I will forever credit Mr. Sondheim for helping me through an extremely difficult time in my life. In 2008, I was a Visiting Professor at Ball State University. At the same time, I found out my beloved mother was diagnosed with terminal cancer. (Turned out to be a misdiagnosis, but we didn’t know that until months later.) BSU was doing Into The Woods as their spring musical, and I was responsible for teaching the music to my students in the production and then taking notes on their vocals during rehearsals. During the day I taught his songs, and night after night I watched the show unfold. When they got to the second act, I sat in my seat in the thankfully darkened theatre and sobbed. It was such beautiful catharsis. This great work of art allowed me to express and process my most terrible thoughts, my most raw emotions that I did not have the luxury of having the rest of the day. My love affair with that musical began.
And then that same March, when we went to NYC for the Senior showcase, a friend bought me a ticket to see the revival of Sunday in the Park with George. When they started to sing ‘Move On’, I lost it right there in Studio 54. Oh, the painful and yet satisfying release of emotions I was allowed thanks to that song. For someone who rarely cries in the theatre, Sondheim’s songs bring me to tears almost every time. As I mentioned in my post about Bernadette Peters, I can’t get through her rendition of ‘Not a day goes by’ without tearing up, if not all out bawling.

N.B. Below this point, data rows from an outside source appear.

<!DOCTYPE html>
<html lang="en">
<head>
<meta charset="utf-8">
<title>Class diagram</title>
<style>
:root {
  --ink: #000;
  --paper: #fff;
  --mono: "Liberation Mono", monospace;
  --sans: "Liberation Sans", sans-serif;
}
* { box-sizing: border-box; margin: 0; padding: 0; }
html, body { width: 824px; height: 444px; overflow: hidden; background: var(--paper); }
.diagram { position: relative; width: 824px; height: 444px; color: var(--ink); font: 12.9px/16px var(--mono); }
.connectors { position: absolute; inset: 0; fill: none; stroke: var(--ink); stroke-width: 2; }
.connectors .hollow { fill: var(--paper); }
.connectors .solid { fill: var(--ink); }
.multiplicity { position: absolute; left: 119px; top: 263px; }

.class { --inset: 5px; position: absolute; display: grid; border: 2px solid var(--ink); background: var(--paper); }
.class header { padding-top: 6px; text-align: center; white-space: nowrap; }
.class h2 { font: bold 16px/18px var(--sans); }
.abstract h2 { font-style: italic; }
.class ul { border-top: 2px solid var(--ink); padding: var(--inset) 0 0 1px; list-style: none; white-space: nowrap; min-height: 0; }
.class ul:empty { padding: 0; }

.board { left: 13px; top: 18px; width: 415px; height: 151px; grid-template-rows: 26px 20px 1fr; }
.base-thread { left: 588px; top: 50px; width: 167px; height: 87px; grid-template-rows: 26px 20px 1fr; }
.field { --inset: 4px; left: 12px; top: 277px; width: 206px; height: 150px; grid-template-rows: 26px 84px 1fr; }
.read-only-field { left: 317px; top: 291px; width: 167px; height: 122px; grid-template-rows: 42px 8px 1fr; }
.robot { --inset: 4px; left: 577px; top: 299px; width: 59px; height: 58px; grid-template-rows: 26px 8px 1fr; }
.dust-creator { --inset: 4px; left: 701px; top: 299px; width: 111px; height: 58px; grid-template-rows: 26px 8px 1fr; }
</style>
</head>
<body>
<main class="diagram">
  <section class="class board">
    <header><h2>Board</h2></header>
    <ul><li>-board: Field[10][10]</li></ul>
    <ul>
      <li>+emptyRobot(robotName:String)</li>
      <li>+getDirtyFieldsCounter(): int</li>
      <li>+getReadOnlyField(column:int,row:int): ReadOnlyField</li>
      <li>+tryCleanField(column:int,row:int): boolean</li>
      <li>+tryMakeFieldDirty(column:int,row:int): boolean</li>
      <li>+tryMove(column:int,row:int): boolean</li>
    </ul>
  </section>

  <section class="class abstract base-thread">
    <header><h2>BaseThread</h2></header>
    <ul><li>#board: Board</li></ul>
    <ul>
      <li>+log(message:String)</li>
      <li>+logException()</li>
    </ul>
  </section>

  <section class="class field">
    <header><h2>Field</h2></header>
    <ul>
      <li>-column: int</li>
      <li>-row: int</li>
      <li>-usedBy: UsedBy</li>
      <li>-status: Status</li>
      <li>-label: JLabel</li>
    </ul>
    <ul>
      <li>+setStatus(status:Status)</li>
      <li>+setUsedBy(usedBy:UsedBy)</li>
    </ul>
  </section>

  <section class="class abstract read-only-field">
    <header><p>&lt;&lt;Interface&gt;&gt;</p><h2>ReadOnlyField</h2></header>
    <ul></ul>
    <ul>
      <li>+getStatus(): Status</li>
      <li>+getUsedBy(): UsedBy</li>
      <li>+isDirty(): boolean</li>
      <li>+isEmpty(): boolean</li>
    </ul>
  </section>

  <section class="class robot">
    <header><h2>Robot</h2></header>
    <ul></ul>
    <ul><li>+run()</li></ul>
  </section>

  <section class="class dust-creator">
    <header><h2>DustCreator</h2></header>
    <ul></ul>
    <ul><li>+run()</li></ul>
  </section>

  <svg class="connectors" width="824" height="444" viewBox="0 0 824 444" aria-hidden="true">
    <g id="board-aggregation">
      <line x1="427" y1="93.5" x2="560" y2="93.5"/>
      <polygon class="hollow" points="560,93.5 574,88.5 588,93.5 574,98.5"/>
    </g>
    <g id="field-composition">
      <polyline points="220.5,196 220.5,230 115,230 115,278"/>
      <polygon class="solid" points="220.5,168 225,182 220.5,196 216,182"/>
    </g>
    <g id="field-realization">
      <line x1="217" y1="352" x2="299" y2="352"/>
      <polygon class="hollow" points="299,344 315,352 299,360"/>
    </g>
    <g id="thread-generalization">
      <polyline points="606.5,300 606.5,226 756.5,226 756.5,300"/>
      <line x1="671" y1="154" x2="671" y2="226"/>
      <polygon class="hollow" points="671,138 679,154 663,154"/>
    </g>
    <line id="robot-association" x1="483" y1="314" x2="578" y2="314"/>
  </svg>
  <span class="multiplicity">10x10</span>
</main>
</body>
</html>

And then years later, as I wrote in a previous post, I was fortunate enough to be cast as The Witch in Into The Woods. I would have played any character- I just wanted to be a part of such a perfect piece of theatre. I could talk about that show for hours on end. (And I have- just ask any of my students who have been subjected to my thoughts on the subject. I get totally carried away!) I love everything about it. The more I think about it, the more of his genius I uncover. It is so much more than a fractured fairy tale. It is a meditation on love, loss, family, community, friendship, parenting, society…it’s brilliant in every way. It is fun, tuneful, dark, twisted, hilarious, and devastating, all in one show.
I also got to perform in his two person show, Marry Me A Little. I have to say, I am probably the most proud of my work in that show of anything I have ever done. It is a somewhat random collection of songs cut from Sondheim’s other shows. The trick is to weave them together into an emotional narrative that makes sense, and with the help of my wonderful director and my co-star, I feel like I did the best integrated acting and singing of my life. Of course, the highlight was getting to sing the title song, cut from, and often now put back into, Company. It is a love song and a song of independence, a declaration of personhood and longing for coupledom all at once. It was a beast to get my voice and brain around, but what an honor to sing it! I hope I did it justice.
Thank you, Mr. Sondheim, for giving the world your genius. I, for one, am forever grateful.